Susan McDougal Gets 2 Years for Fraud Tied to Whitewater
By Michael Haddigan
Sobbing that her role in the Whitewater scandal has ruined her life, Susan McDougal was sentenced today to two years in prison for her part in a scheme to obtain a fraudulent $300,000 small business loan in 1986.
McDougal, a former partner in the Ozarks land venture with then-Gov. Bill Clinton and Hillary Rodham Clinton, pleaded for leniency before U.S. District Judge George Howard Jr. "If not for Whitewater, I would be married and have children," she said. "I just ask you please for your mercy and tell you how sorry I am."
While her attorney portrayed her as the dupe of her former husband, James B. McDougal, a flamboyant real estate developer and owner of a failed savings and loan, prosecutors argued that her involvement in the loan scheme was part of "a pattern of deceit."
Prosecutor W. Ray Jahn said. McDougal had cheated on her husband and deceived the now-defunct Madison Guaranty S&L and the federal Small Business Administration. He said she recently lied to the court officer preparing her presentencing report.
"I submit to you, your honor, she is sorry she got caught," Jahn said.
Howard also sentenced her to three years of probation and ordered her to pay a $5,000 fine and $300,000 in restitution plus interest. McDougal, 41, also must perform 300 hours of community service while on probation.
The McDougals and former governor Jim Guy Tucker (D) were convicted May 28 after a three-month fraud and conspiracy trial brought by the office of independent counsel Kenneth W. Starr. Prosecutors charged the three conspired with former Little Rock municipal judge David Hale to obtain $3 million in illegal loans from Hale's investment company. The loans were backed by the SBA.
On Monday, Tucker escaped a prison sentence after doctors gave extensive testimony about his poor health. Tucker is on a waiting list for a liver transplant.
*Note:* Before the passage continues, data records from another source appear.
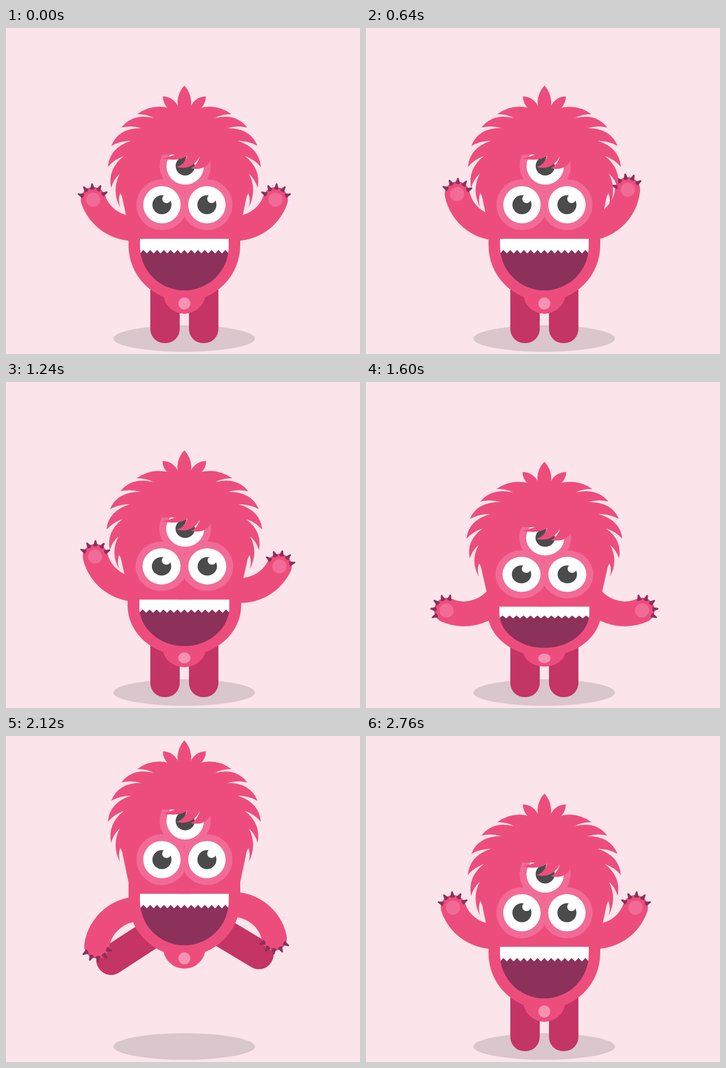
Animation, 650 px wide and 600 px high, one loop 2.8 s. Source, as an HTML page with a canvas:

```html
<!DOCTYPE html>
<html lang="en">
<head>
<meta charset="utf-8">
<title>Dancing monster</title>
<style>
html, body { margin: 0; width: 100%; height: 100%; overflow: hidden; background: #fce4eb; }
canvas { display: block; }
</style>
</head>
<body>
<canvas id="stage" width="650" height="600"></canvas>
<script>
const ctx = document.getElementById('stage').getContext('2d');
const LOOP = 2800, STEP = 40, MID = 327.5, RAD = Math.PI / 180;
const PINK = '#ed4d7d', RING = '#f26b96', DARK = '#8b315a', LEG = '#c43464';
const LID = '#d93267', PUPIL = '#4b4b4b', BELLY = '#f792b3';

const SWAY_END = 1140, LAUNCH = 1670, PEAK = 2110, LAND = 2331;
const ARMS_DOWN = 1700, ARMS_UP = 2280;

// The limbs of the two sides differ slightly in the jump.
const LEFT = { sign: 1, footX: 292, splay: 57, legDrop: 11, armDrop: 51, armTurn: 36 };
const RIGHT = { sign: -1, footX: 363, splay: 59, legDrop: 4, armDrop: 42, armTurn: 32 };

function ramp(t, from, to) {
  const p = Math.min(1, Math.max(0, (t - from) / (to - from)));
  return .5 - .5 * Math.cos(Math.PI * p);
}

function sway(t, span, power) {
  return t < span ? -Math.sin(2 * Math.PI * (t / span) ** power) : 0;
}

function jumpHeight(t) {
  if (t < LAUNCH || t > LAND) return 0;
  const u = (t - PEAK) / (t < PEAK ? PEAK - LAUNCH : LAND - PEAK);
  return 98 * (1 - u * u);
}

function squashAt(t) {
  const crouch = .22 * ramp(t, 1120, 1380) * (1 - ramp(t, 1580, 1680));
  const p = Math.max(0, (t - LAND) / (LOOP - STEP - LAND));
  const bounce = p < 1 ? .2 * (1 - p) * Math.sin(2 * Math.PI * p) : 0;
  return 1 - crouch - bounce;
}

function poseAt(t) {
  const u = Math.min(1, t / SWAY_END);
  const squash = squashAt(t);
  const headScale = 1 - .28 * (1 - squash);
  const neck = 515 - 127 * squash;
  const droop = 54 * ramp(t, 1200, 1720) * (1 - ramp(t, 2260, 2500));
  return {
    squash, headScale, neck,
    wide: 1 + Math.min(.018, .18 * (1 - squash)),
    shoulderY: neck - 21 * headScale,
    lean: (19.2 + 3.1 * u) * sway(t, SWAY_END, 1.2),
    armSway: 24.3 * sway(t, 1290, 1.05),
    armLift: 12.5 * Math.sin(Math.PI * u * u) - droop,
    jump: jumpHeight(t),
    splay: ramp(t, 1660, 1960) * (1 - ramp(t, 2140, 2340)),
    down: t >= ARMS_DOWN && t < ARMS_UP,
    closed: t >= 280 && t < 520
  };
}

function group(draw) {
  ctx.save();
  draw();
  ctx.restore();
}

function onSide(side, draw) {
  group(() => {
    if (side === RIGHT) {
      ctx.translate(2 * MID, 0);
      ctx.scale(-1, 1);
    }
    draw();
  });
}

function fillPath(color, build) {
  ctx.fillStyle = color;
  ctx.beginPath();
  build();
  ctx.fill();
}

function disc(x, y, r, color) {
  fillPath(color, () => ctx.arc(x, y, r, 0, 2 * Math.PI));
}

function turnAbout(x, y, degrees) {
  ctx.translate(x, y);
  ctx.rotate(degrees * RAD);
  ctx.translate(-x, -y);
}

function drawLeg(pose, side) {
  group(() => {
    turnAbout(side.footX, 580, pose.lean * .13);
    onSide(side, () => {
      ctx.translate(292, 435 - pose.jump + side.legDrop * pose.splay);
      ctx.rotate(side.splay * pose.splay * RAD);
      fillPath(LEG, () => ctx.roundRect(-27, 0, 54, 145, [0, 0, 26, 26]));
    });
  });
}

function drawClaw() {
  fillPath(DARK, () => {
    ctx.moveTo(-4.8, -20);
    ctx.quadraticCurveTo(-2.8, -23, -1.5, -29);
    ctx.quadraticCurveTo(0, -31.5, 1.5, -29);
    ctx.quadraticCurveTo(2.8, -23, 4.8, -20);
    ctx.quadraticCurveTo(0, -17, -4.8, -20);
  });
}

function drawArm(pose, side) {
  onSide(side, () => {
    if (pose.down) {
      ctx.translate(MID - 88.5, pose.shoulderY + side.armDrop);
      ctx.rotate((25 - side.armTurn * pose.splay) * RAD);
      ctx.scale(1, -1);
    } else {
      ctx.translate(MID - 83.5 * pose.wide, pose.shoulderY);
      ctx.rotate((pose.armLift + side.sign * pose.armSway) * RAD);
    }
    ctx.strokeStyle = PINK;
    ctx.lineWidth = 46;
    ctx.lineCap = 'round';
    ctx.beginPath();
    ctx.arc(-9, -77, 79, 161 * RAD, 75 * RAD, true);
    ctx.stroke();
    ctx.translate(-84, -51);
    if (!pose.down) disc(0, 0, 13, RING);
    for (let i = -2; i <= 2; i++) {
      group(() => {
        ctx.rotate((32.5 * i - 4) * RAD);
        drawClaw();
      });
    }
  });
}

function mouthPath() {
  ctx.moveTo(246, 388);
  ctx.lineTo(409, 388);
  ctx.lineTo(409, 401.5);
  ctx.arc(MID, 401.5, 81.5, 0, Math.PI);
  ctx.closePath();
}

function drawLowerBody() {
  fillPath(PINK, () => {
    ctx.moveTo(225, 380);
    ctx.lineTo(225, 400);
    ctx.arc(MID, 400, 102.5, Math.PI, 0, true);
    ctx.lineTo(430, 380);
  });
  disc(MID, 487, 39, PINK);
  disc(MID, 507, 11, BELLY);
  fillPath(DARK, mouthPath);
  group(() => {
    ctx.beginPath();
    mouthPath();
    ctx.clip();
    fillPath('#fff', () => {
      const half = 163 / 26;
      ctx.moveTo(246, 380);
      for (let i = 0; i <= 26; i++) ctx.lineTo(246 + i * half, i % 2 ? 408.5 : 415);
      ctx.lineTo(409, 380);
    });
  });
}

function hairPoint(angle, radius) {
  return [MID - radius * Math.cos(angle * RAD), 254 - radius * Math.sin(angle * RAD)];
}

function drawHairHalf() {
  fillPath(PINK, () => {
    ctx.moveTo(340, 147);
    ctx.lineTo(298, 147);
    // Sickle-shaped locks fan out from the crown to the cheek.
    for (let i = 0; i < 6; i++) {
      const angle = 47.6 - 16.1 * i;
      const tip = 140.5 - .0052 * Math.max(0, angle) ** 2;
      const notch = 104.5 + .93 * i * i;
      ctx.quadraticCurveTo(...hairPoint(angle + 14.5, tip + 1), ...hairPoint(angle, tip));
      ctx.quadraticCurveTo(...hairPoint(angle + 6, (tip + notch) / 2 + 3), ...hairPoint(angle + 10, notch));
    }
    ctx.lineTo(213, 310);
    ctx.lineTo(225, 367);
    ctx.lineTo(225, 388);
    ctx.lineTo(340, 388);
  });
  fillPath(PINK, () => {
    ctx.moveTo(299, 150);
    ctx.quadraticCurveTo(288, 139, 288, 126);
    ctx.quadraticCurveTo(308, 126, 318, 148);
  });
  fillPath(PINK, () => {
    ctx.moveTo(330, 150);
    ctx.lineTo(317, 150);
    ctx.bezierCurveTo(312, 135, 317, 117, MID, 106);
    ctx.lineTo(330, 110);
  });
}

function drawEye(x, y, closed) {
  disc(x, y, 34.3, closed ? LID : '#fff');
  if (closed) {
    ctx.strokeStyle = DARK;
    ctx.lineWidth = 5;
    ctx.lineCap = 'round';
    ctx.beginPath();
    ctx.moveTo(x - 11, y + 4);
    ctx.quadraticCurveTo(x, y + 10, x + 11, y + 4);
    ctx.stroke();
  } else {
    disc(x, y, 17.5, PUPIL);
    disc(x + 8.5, y - 11, 8, '#fff');
  }
}

function drawFringe() {
  fillPath(PINK, () => {
    ctx.moveTo(278, 200);
    ctx.lineTo(278, 233);
    ctx.lineTo(310, 233);
    for (let i = 0; i < 3; i++) {
      const rootX = 310 + 23 * i, tipX = 287 + 26 * i, tipY = 240 + i * (23 - 7 * i);
      ctx.quadraticCurveTo(rootX - 6, tipY - 4, tipX, tipY);
      ctx.quadraticCurveTo(tipX + 29, tipY + 7, rootX + 23, 235 + i);
    }
    ctx.lineTo(380, 200);
  });
}

function drawHead(closed) {
  onSide(LEFT, drawHairHalf);
  onSide(RIGHT, drawHairHalf);
  const eyes = [[329, 254], [286.3, 325.3], [368.9, 325.3]];
  for (const [x, y] of eyes) disc(x, y, 46.8, RING);
  for (const [x, y] of eyes) drawEye(x, y, closed);
  drawFringe();
}

function drawScaled(pose, scaleY, localY, stageY, draw) {
  group(() => {
    ctx.translate(MID, stageY);
    ctx.scale(pose.wide, scaleY);
    ctx.translate(-MID, -localY);
    draw();
  });
}

function render(t) {
  const pose = poseAt(t);
  ctx.fillStyle = '#fce4eb';
  ctx.fillRect(0, 0, 650, 600);
  fillPath('#dac6cd', () => ctx.ellipse(327.3, 571.5, 130, 24.5, 0, 0, 2 * Math.PI));
  for (const side of [LEFT, RIGHT]) drawLeg(pose, side);
  group(() => {
    const lift = 4.6 * (pose.lean / 20.5) ** 2;
    ctx.translate(0, -lift - pose.jump);
    turnAbout(MID, 462, pose.lean);
    for (const side of [LEFT, RIGHT]) drawArm(pose, side);
    drawScaled(pose, pose.squash, 515, 515, drawLowerBody);
    drawScaled(pose, pose.headScale, 388, pose.neck, () => drawHead(pose.closed));
  });
}

function tick() {
  const t = performance.now() % LOOP;
  render(Math.floor(t / STEP) * STEP);
  requestAnimationFrame(tick);
}
tick();
</script>
</body>
</html>
```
Howard gave Tucker a suspended four-year jail sentence and four years' probation, including 18 months on home detention. Tucker also must pay a $25,000 fine and $294,000 in restitution and interest.
Susan McDougal emerged long ago as one of the most colorful characters in the dense Whitewater saga. In Arkansas during the mid-1980s, she was the young pretty face on television commercials promoting her husband's ambitious land developments. The most memorable spot featured her on horseback, her long hair streaming as she rode.
On paper, she owned a marketing firm that did promotions for the trailer parks and subdivisions backed by her husband's S&L; But during the trial, prosecutors described the company as a sham.
Hale testified that then-Gov. Clinton and others asked him to make a phony loan in the name of McDougal's marketing company. The president, who testified on videotape for the defense, denied the allegation. Hale, who agreed to cooperate with Starr's investigation, is serving a 28-month prison term on his guilty pleas to conspiracy and mail fraud charges.
Proceeds of the $300,000 loan ultimately ended up in other McDougal land projects, and a portion was used to purchase a tract of land in the name of Whitewater Development Corp.
Defense attorney Bobby McDaniel blasted Starr's prosecutors, saying they made McDougal a "political prisoner" because she refused to help with their investigation of the Clintons. "She is a pawn of a political agenda," he said. McDaniel said McDougal will appeal her conviction.
Susan McDougal was convicted in May on four counts, including mail fraud, misapplication of funds, making false statements and false entries. Howard sentenced her to two-year concurrent terms for each of the first three counts. He suspended sentence on the fourth count but gave her probation, the fine and community service.
James McDougal's sentencing was set for Monday, but Howard ordered a 90-day delay. McDougal, who has acidly criticized Starr's office, has said he is now cooperating with prosecutors in their probe.
Susan McDougal's fiance, Pat Harris of Los Angeles, testified that they began their relationship 12 years ago while the McDougals were still married and Harris worked at Madison. Speaking through tears as he sat on the witness stand, Harris said the pressures of the case have prevented the couple from starting a family. "We would like to pick up the pieces. There are hopes and dreams," he said.
But Jahn argued for a stiff prison term and fine. Despite promises she would not have to incriminate herself, her former husband or her family, she refused to cooperate with authorities.
McDaniel told reporters after court that Jahn told him in a recent telephone call that prosecutors wanted Susan McDougal to provide information on the Clintons. Starr in a statement tonight said no deal had been offered to her.
© Copyright 1997 The Washington Post Company